Saturday, 26 April 2014

The Last Storytellers of Cremone

I see them emerge 
from St John’s Wood underground:
the women of the bare feet,
the women of the crooked back,
the women of the shuffling step,
turbans huge as baskets
wrapped around their heads,
necks bent to the left as if listening
to the dreams of scuttling trains.

I follow them to their little room
just off Grove End Road.
They promise to tell one story
for each round of fabric 
that is unwound from their heads.
And as they talk, all that they have carried
falls onto the floor:
painted tea-pots, silver thimbles and spoons,
wedding dresses, candlesticks,
waistcoats and blankets sewn by hand.

We sit on the floor and laugh.
They strip the night from my eye.
They tell the story of the king of the wind.
They voice the jewels of my own wonder.
I ask them where their land lies.
I ask them why their heads are weighted down.
I ask them what they yearn for.

One story for each round.
But every piece of fabric they remove
must wind around my own head
as each tale I hear becomes my own.
I hear of the lost land of Cremone
and wonder how a country can be lost.

Each woman tells a different tale:
the trees grew too tall and toppled down, 
the borders stretched too thin and disappeared,
the people turned too proud and moved away.
I hear of a land that faded out of time.
I hear of a land now carried in the stories,
in the turbans, on the heads of these women.

One story for each round.
And when the night is through
I feel my own head
newly turbanned
filled with stories.
We are the women of the milky eye.
We are the women of the laughing teeth.
We are the women of the vanished land.
We are the last storytellers of Cremone.


  1. Hello - found you because of your blog being featured at NaPoWriMo 2014 today.

    You employ language which while straightforward, is both compelling and inventive.

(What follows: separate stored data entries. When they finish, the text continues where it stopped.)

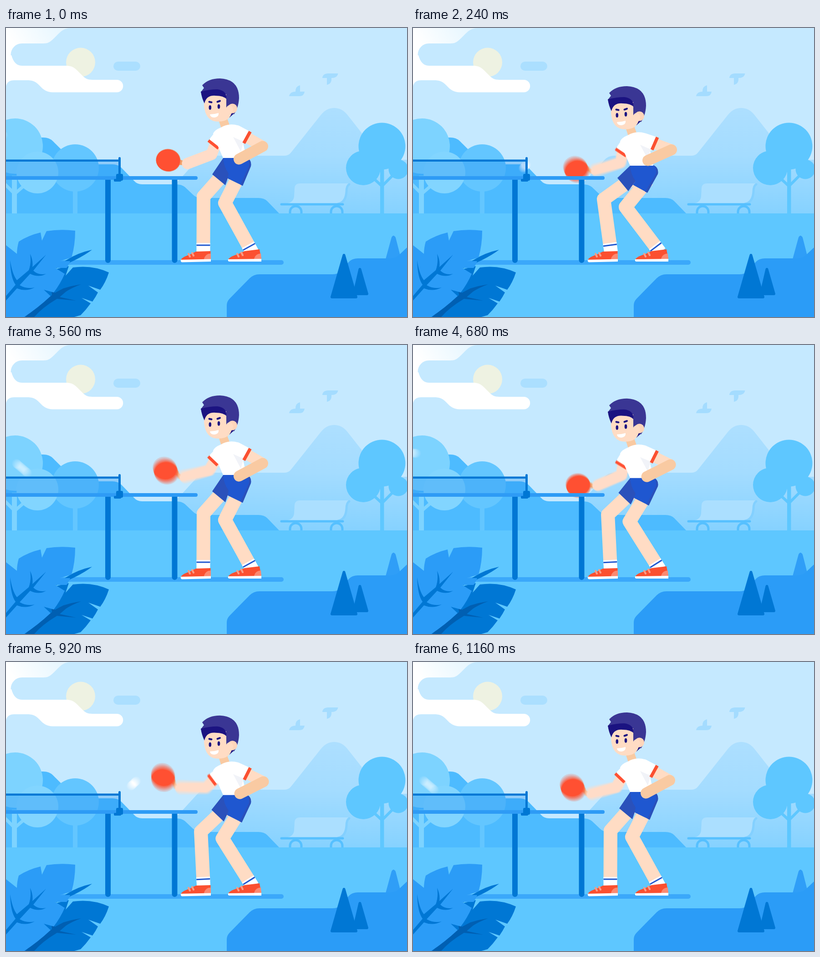
An HTML page for the animation above (1200 ms loop, 881 px wide and 636 px high).

```html
<!DOCTYPE html>
<html lang="en">
<head>
<meta charset="utf-8">
<title>Table tennis in the park</title>
<style>
html, body { margin: 0; width: 100%; height: 100%; overflow: hidden; background: #c5e9ff; }
svg { display: block; width: 881px; height: 636px; }
.blur { isolation: isolate; }
.blur > * { mix-blend-mode: plus-lighter; }
.line { fill: none; stroke-linecap: round; stroke-linejoin: round; }
</style>
</head>
<body>
<svg viewBox="0 0 881 636" xmlns="http://www.w3.org/2000/svg">
  <defs>
    <linearGradient id="mist" gradientUnits="userSpaceOnUse" x1="30" y1="60" x2="125" y2="0">
      <stop offset="0" stop-color="#fff"/><stop offset="1" stop-color="#e6f6ff"/>
    </linearGradient>
    <linearGradient id="peak" gradientUnits="userSpaceOnUse" x1="0" y1="176" x2="0" y2="408">
      <stop offset="0" stop-color="#addfff"/><stop offset=".45" stop-color="#a4dcff"/><stop offset="1" stop-color="#86d2ff"/>
    </linearGradient>
  </defs>

  <!-- sky -->
  <rect width="881" height="636" fill="#c5e9ff"/>
  <circle cx="164" cy="75.500" r="32" fill="#eef2e2"/>
  <path fill="url(#mist)" d="M0 0H141C128 1 122 6 114 14L105 23C97 31 92 34 82 34H35A24.500 24.500 0 0 0 35 83H0Z"/>
  <path fill="#fff" d="M0 60H12Q18 83 35 83H132C146 83 151 88 158 95L167 104C174 111 179 114 190 114H243.500A13.500 13.500 0 0 1 243.500 141.500H103C90 141 84 137 78 131L72 125C64 117 57 115 46 115H18Q3 115 0 128Z"/>
  <rect x="236" y="74" width="59" height="20" rx="10" fill="#abdfff"/>
  <g fill="#a4dcff">
    <path d="M622 150Q624 140 636 140Q636 128 646 126V140H656Q655 150 644 150Z"/>
    <path d="M695 110Q696 100 708 100H729.500Q728 110 715 110Q716 123 705 125V110Z"/>
  </g>

  <!-- far hills -->
  <path fill="url(#peak)" d="M370 408V345L388 326L420 291Q429 281 441 281H612Q621 281 627 273L692 191Q704 176 721 176Q738 176 750 191L820 280Q828 290 840 290H881V408Z"/>
  <path fill="#4dbbff" d="M0 241H82Q95 241 103 249L144 290Q154 300 166 300H234Q246 300 254 308L281 336Q288 344 299 344H373Q386 344 393 350L411 367Q418 374 428 374H554Q567 374 574 381L600 408H0Z"/>

  <!-- trees -->
  <g fill="#63c6ff">
    <circle cx="152" cy="308" r="52"/><rect x="147" y="350" width="10" height="58"/>
  </g>
  <g fill="#7dd3ff">
    <rect x="13" y="325" width="11" height="83"/>
    <circle cx="20" cy="260" r="61"/>
    <path d="M-4 342L19 365L42 345" fill="none" stroke="#7dd3ff" stroke-width="7"/>
    <circle cx="69" cy="318" r="46" fill="#82d5ff"/>
  </g>
  <g fill="#5ec7ff">
    <circle cx="826" cy="260" r="51.500"/><circle cx="785" cy="308" r="38"/><circle cx="862" cy="311" r="21.500"/>
    <rect x="822" y="310" width="8.500" height="98"/>
    <path d="M800 324L826 348L852 322" fill="none" stroke="#5ec7ff" stroke-width="6"/>
  </g>

  <!-- bench -->
  <path fill="#abdfff" d="M645 342H754Q749 348 748 361Q746 386 728 386H618Q632 383 633 370L634 352Q635 342 645 342Z"/>
  <g class="line" stroke="#56c0ff" stroke-width="5">
    <path stroke="#83d0ff" d="M754 344Q748 347 748 361Q746 384 730 387"/>
    <path d="M605 388H740"/>
    <path stroke-linecap="butt" d="M624 409V404A12.500 12 0 0 1 649 404V409M714 409V404A12.500 12 0 0 1 739 404V409"/>
  </g>

  <!-- ground -->
  <rect y="408" width="881" height="228" fill="#5ec7ff"/>
  <rect x="110" y="511" width="500" height="10" rx="5" fill="#3ba8fa"/>
  <path fill="#2f9ef7" d="M832 516L847 461Q851 453 856 461L870 516Z"/>
  <path fill="#2b9cf7" d="M485 636V611Q485 602 491 596L535 551Q544 542 557 542H718Q730 542 738 533L752 516Q760 507 773 507H842Q855 507 863 500L881 483V636Z"/>
  <g fill="#0077d4" stroke="#0077d4" stroke-width="6" stroke-linejoin="round">
    <path d="M742.500 500L716 592H769Z"/><path d="M777.500 531L765 585H793Z"/>
  </g>

  <g id="player"></g>
  <g id="ball" class="blur"></g>

  <!-- table -->
  <path class="line" stroke="#0077d4" stroke-width="12" d="M224 334V511M370.500 334V511"/>
  <rect y="293" width="249" height="33" fill="#1e8cf0" opacity=".33"/>
  <rect x="-9" y="326" width="430" height="8" rx="4" fill="#2e9bf5"/>
  <g fill="#0077d4">
    <rect y="289.500" width="249" height="4.500"/><rect x="247" y="284" width="5" height="46" rx="2.500"/>
    <rect x="242" y="321" width="15" height="15" rx="3"/><rect x="237" y="332" width="16" height="6" rx="2"/>
  </g>

  <!-- leaves -->
  <g fill="#0077d4">
    <path d="M108 530Q142 498 189 488Q164 507 122 524Z"/>
    <path d="M40 636L112 530L138 524L131 545L147 527Q190 521 226 538Q219 560 207 576L181 567L202 582Q197 592 190 602L166 594L186 606Q176 620 164 632L150 636Z"/>
  </g>
  <path fill="#005fb2" d="M42 636Q70 608 101 588L98 556L107 583L126 573Q145 567 165 564Q144 572 132 580L118 592L154 600L112 596Q80 615 62 636Z"/>
  <path fill="#2b9cf7" d="M0 478L24 497Q24 484 28 470Q50 456 76 450L79 468L89 447Q120 442 152 446Q152 478 144 505L118 513L141 513Q137 523 133 528L108 528L129 541Q120 562 105 582L83 576L98 590Q70 616 40 636H0Z"/>
  <path fill="#0077d4" d="M-2 592L21 565Q10 550 9 511Q14 543 24 555L50 533Q56 518 53 497Q60 512 58 526L88 499L60 534Q72 545 88 541Q72 550 53 541L30 566Q45 575 63 571Q44 581 24 573L-2 602Z"/>
</svg>

<script>
const LOOP = 1200, STEP = 40, HALF = 600, SHUTTER = 18;
const SKIN = '#ffdcc4', TAN = '#f9caa2', RED = '#fb5030', BLUE = '#1f57d0', NAVY = '#2a51bb', INK = '#1b1381', HAIR = '#3a3694';
const player = document.getElementById('player');
const ball = document.getElementById('ball');

const mix = (a, b, u) => a + (b - a) * u;
const smooth = u => u * u * (3 - 2 * u);
const rad = deg => deg * Math.PI / 180;
const fix = n => n.toFixed(2);
const poly = (points, fill) => `<polygon fill="${fill}" points="${points}"/>`;
const line = (d, color, width, extra = '') => `<path class="line" stroke="${color}" stroke-width="${width}" ${extra} d="${d}"/>`;

// [phase, upper arm, forearm, bat], angles in degrees
const SWING = [
  [0, 20, 21, 9.5], [165, -4, 26, -12], [400, 65, -11, 45], [465, 65, -11, 45], [600, 20, 21, 9.5]
];

function armPose(t) {
  const p = (t + LOOP) % HALF;
  const i = SWING.findIndex((key, n) => n && p <= key[0]);
  const a = SWING[i - 1], b = SWING[i];
  const u = smooth((p - a[0]) / (b[0] - a[0]));
  return [1, 2, 3].map(n => mix(a[n], b[n], u));
}

function crouch(t) {
  const p = (t + LOOP) % HALF;
  return p > 400 ? 0 : 19 * smooth(1 - Math.abs(p - 200) / 200);
}

function ballAt(t) {
  t = (t + LOOP) % LOOP;
  const p = t % HALF, land = t < HALF ? 210 : 832;
  const bounce = land % HALF;
  if (p < bounce) {
    const u = 1 - (bounce - p) / 152;
    return [mix(-7, 236, u), 237 + 79 * Math.sign(u) * Math.abs(u) ** 1.4];
  }
  if (p < 400) {
    const u = ((p - bounce) / (400 - bounce)) ** 1.3;
    return [mix(236, 339, u), 316 - 89 * (1 - (1 - u) ** 1.4)];
  }
  if (p < 520) {
    const u = (p - 400) / 120;
    return [mix(339, 88, u), 227 + 89 * u ** 1.6];
  }
  const u = (p - 520) / 40;
  return [88 - 53 * u, 316 - 45 * u];
}

// Averages several moments inside the open shutter.
function exposure(t, count, draw) {
  let out = '';
  for (let i = 0; i < count; i++) {
    const moment = t + SHUTTER * (i / (count - 1) - 0.5);
    out += `<g opacity="${1 / count}">${draw(moment)}</g>`;
  }
  return out;
}

function batArm(t) {
  const [upper, fore, bat] = armPose(t);
  const ex = 463 - 33 * Math.sin(rad(upper)), ey = 247 + 33 * Math.cos(rad(upper));
  const hx = ex - 56.5 * Math.cos(rad(fore)), hy = ey + 56.5 * Math.sin(rad(fore));
  return `<g transform="translate(0 ${fix(crouch(t))})">
    <g transform="translate(${fix(hx)} ${fix(hy)}) rotate(${fix(bat)})">
      <path fill="#f0a068" d="M-24 -7L-8 -4V5L-24 7Z"/>
      <ellipse cx="-43" rx="27" ry="24.800" fill="#ee7a55"/>
      <ellipse cx="-43.500" cy=".3" rx="26.300" ry="24" fill="${RED}"/>
    </g>
    ${line(`M463 247L${fix(ex)} ${fix(ey)}L${fix(hx)} ${fix(hy)}`, SKIN, 25)}
    <g transform="translate(466 243) rotate(${fix(26.4 + 0.58 * upper)})">
      <rect x="-14" y="-10" width="27" height="25" rx="5" fill="#fff"/>
      <rect x="-14" y="13.500" width="28" height="6.500" fill="${RED}"/>
    </g>
  </g>`;
}

function leg(hip, knee, ankle) {
  const turn = Math.atan2(ankle[0] - knee[0], ankle[1] - knee[1]) * -180 / Math.PI;
  return line(`M${hip}L${knee}L${ankle}`, SKIN, 30, 'style="stroke-linecap:butt"') +
    `<g transform="translate(${ankle}) rotate(${fix(turn)})">
      <rect x="-15" y="-9" width="30" height="20" fill="#fff"/>
      <rect x="-15" y="-5.500" width="30" height="3" fill="${BLUE}"/>
    </g>`;
}

const shoes = `
  <path fill="${RED}" d="M384 511Q386 504 403 499L417 492L449.500 491V511Z"/>
  <path fill="#fb8a72" d="M450 496.500A14 14 0 0 0 435 511H450Z"/>
  <path fill="#fff" d="M384 510L450 508.500V514L387 515.500Q383 515 384 510Z"/>
  <path fill="${RED}" d="M488 510Q491 503 509 498L524 491L557 487L561 509Z"/>
  <path fill="#fb8a72" d="M560 496.500A14 14 0 0 0 545 510H561Z"/>
  <path fill="#fff" d="M488 509L561 508V514H491Q487 514 488 509Z"/>
  ${line('M401 497L404 503M409 495L412 501M508 497L511 503M517 494L520 500', '#fb9c86', 4)}`;

const head = `
  ${poly('467,202 486,199 492,216 482,219 473,221', TAN)}
  <path fill="${INK}" d="M491 197V184H505Q499 190 491 197Z"/>
  <path fill="${HAIR}" d="M428 141L435 132L431 126Q445 111 470 111Q512 113 512 154Q511 175 501 190L484 180Z"/>
  <path fill="${SKIN}" d="M437 146H484V174L497 176Q497 206 466 206Q438 206 435 170Z"/>
  <path fill="${INK}" d="M428 140Q447 135 464 135Q485 137 485 157Q478 149 461 149Q440 147 436 166Q430 154 428 140Z"/>
  <path fill="${HAIR}" d="M484 148H498V172L484 175Z"/>
  <circle cx="497.500" cy="177" r="10.500" fill="#fed5ba"/>
  <ellipse cx="491" cy="180" rx="8" ry="10" fill="${SKIN}"/>
  <ellipse cx="448.300" cy="175" rx="2.800" ry="5" fill="${INK}"/>
  <ellipse cx="467.500" cy="172.800" rx="2.800" ry="5" fill="${INK}"/>
  ${line('M446.500 162.500L451.500 163.500M464.500 162.500L470 160.500', INK, 4)}
  <path fill="#fff" d="M448 190Q458 190 467 187Q468 196 457 197Q449 197 448 190Z"/>`;

function torso(k) {
  const top = [536.5 + 0.5 * k, 228 - 4.5 * k], low = [522.5 + 2.5 * k, 253.5 - 2.5 * k];
  const elbow = [564 + 4 * k, 260.5 - 9.5 * k], hand = [512 + 4 * k, 288.5 - 14 * k];
  const mid = [(top[0] + low[0]) / 2, (top[1] + low[1]) / 2];
  return `<path fill="#fff" d="M472 219Q490 208 512 215L${top}L${low}L521 253L528 286H477L467 263L458 244L455 232Q459 224 472 219Z"/>
    ${poly('499,240 522,250 516,272', '#f1f3f8')}
    ${line(`M${mid}L${elbow}`, SKIN, 24, 'style="stroke-linecap:butt"')}
    ${line(`M${top}L${low}`, RED, 7, 'style="stroke-linecap:butt"')}
    ${line(`M${elbow}L${hand}`, TAN, 24)}`;
}

function shorts(off, k) {
  const at = (x, y, dx, dy) => [x + dx * k, y + dy * k];
  const hem = at(520, 347, -5, 15.5), inner = at(487, 331, -4, 14);
  return poly([[478, 285 + off], at(453, 322, -4, 8), at(482, 346, -9, 13), inner, [505, 300 + off]].join(' '), NAVY) +
    `<path fill="${BLUE}" d="M477 ${285 + off}H529Q540 ${291 + off} 538 ${304 + off}L${hem}L${inner}L489 ${320 + off}Q478 ${305 + off} 477 ${285 + off}Z"/>
    <path fill="${NAVY}" d="M530 ${286 + off}Q540 ${291 + off} 538 ${304 + off}L${hem}l-5 -2L534 ${303 + off}Q535 ${294 + off} 530 ${286 + off}Z"/>`;
}

function render(t) {
  const off = crouch(t), k = off / 17;
  player.innerHTML =
    leg([487, 311 + off], [434 - 15 * k, 371 + 6 * k], [433.5, 482]) +
    leg([515, 318 + off], [481 - 14 * k, 385 + 9 * k], [536, 485]) +
    shoes + shorts(off, k) +
    `<g class="blur">${exposure(t, 5, batArm)}</g>` +
    `<g transform="translate(0 ${fix(off)})">${head}${torso(k)}</g>`;
  const still = t % HALF === 400;
  ball.innerHTML = exposure(t, 15, moment => {
    const [x, y] = ballAt(still ? t : moment);
    return `<circle cx="${fix(x)}" cy="${fix(y)}" r="10" fill="#fff"/>`;
  });
}

const start = performance.now();
let shown = -1;
function tick() {
  const t = Math.floor((performance.now() - start) % LOOP / STEP) * STEP;
  if (t !== shown) render(shown = t);
  requestAnimationFrame(tick);
}
tick();
</script>
</body>
</html>
```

Your pen carries through from first to last. I especially favor the final two lines of the first stanza. ~ M

    1. Hi grapeling! I'm really glad you visited my blog. Thanks so much for your lovely comment. Wishing you a hearty last few days of NaPoWriMo!

  2. Oh, I am so much happier now. Such beautiful use of language. I wonder as I always do when reading other's poetry about how much is natural voice and how much was skilled artifice. When in the first verse you shifted from iambs to dactyls (really more like //u than /uu; like a folk song), it was so sweetly done that I just shivered. In the third verse, the triplets of asks without waiting for replies is like the excitement of a child demanding more stories. I like all the repetition. I like the way that the last with four repetitions of We are the feels like three repetitions with a powerful apostrophe to the verse and to the poem. I love love love alliteration and there's such delicious alliteration here like tall trees that topple and silver spoons. And beautiful sonorous internal rhymes abound. This would be a fun poem to take apart for someone young that doesn't get yet that there's a lot more to poetic devices than a fixed foot and meter and rhyme scheme. This is like dancing. The shift of device throughout supports and enhances and celebrates the voice. It sounds like a story teller who sometimes drops to a whisper or sometimes speeds up or slows down and uses all of their artifice to pull us into the story. I was pulled into the story. Thanks. It was quite wonderful. I love language well done.

  3. Thank you so much, Patrick. I'm really glad you enjoyed the poem and the story too. Your comment has made my day!

  4. Oh! I almost forgot to mention how much I liked the story of the story: the mythic creatures from a mythic place initiating the subject into their art. Giant and epic in subject, yet small and personal in handling. Sweet that.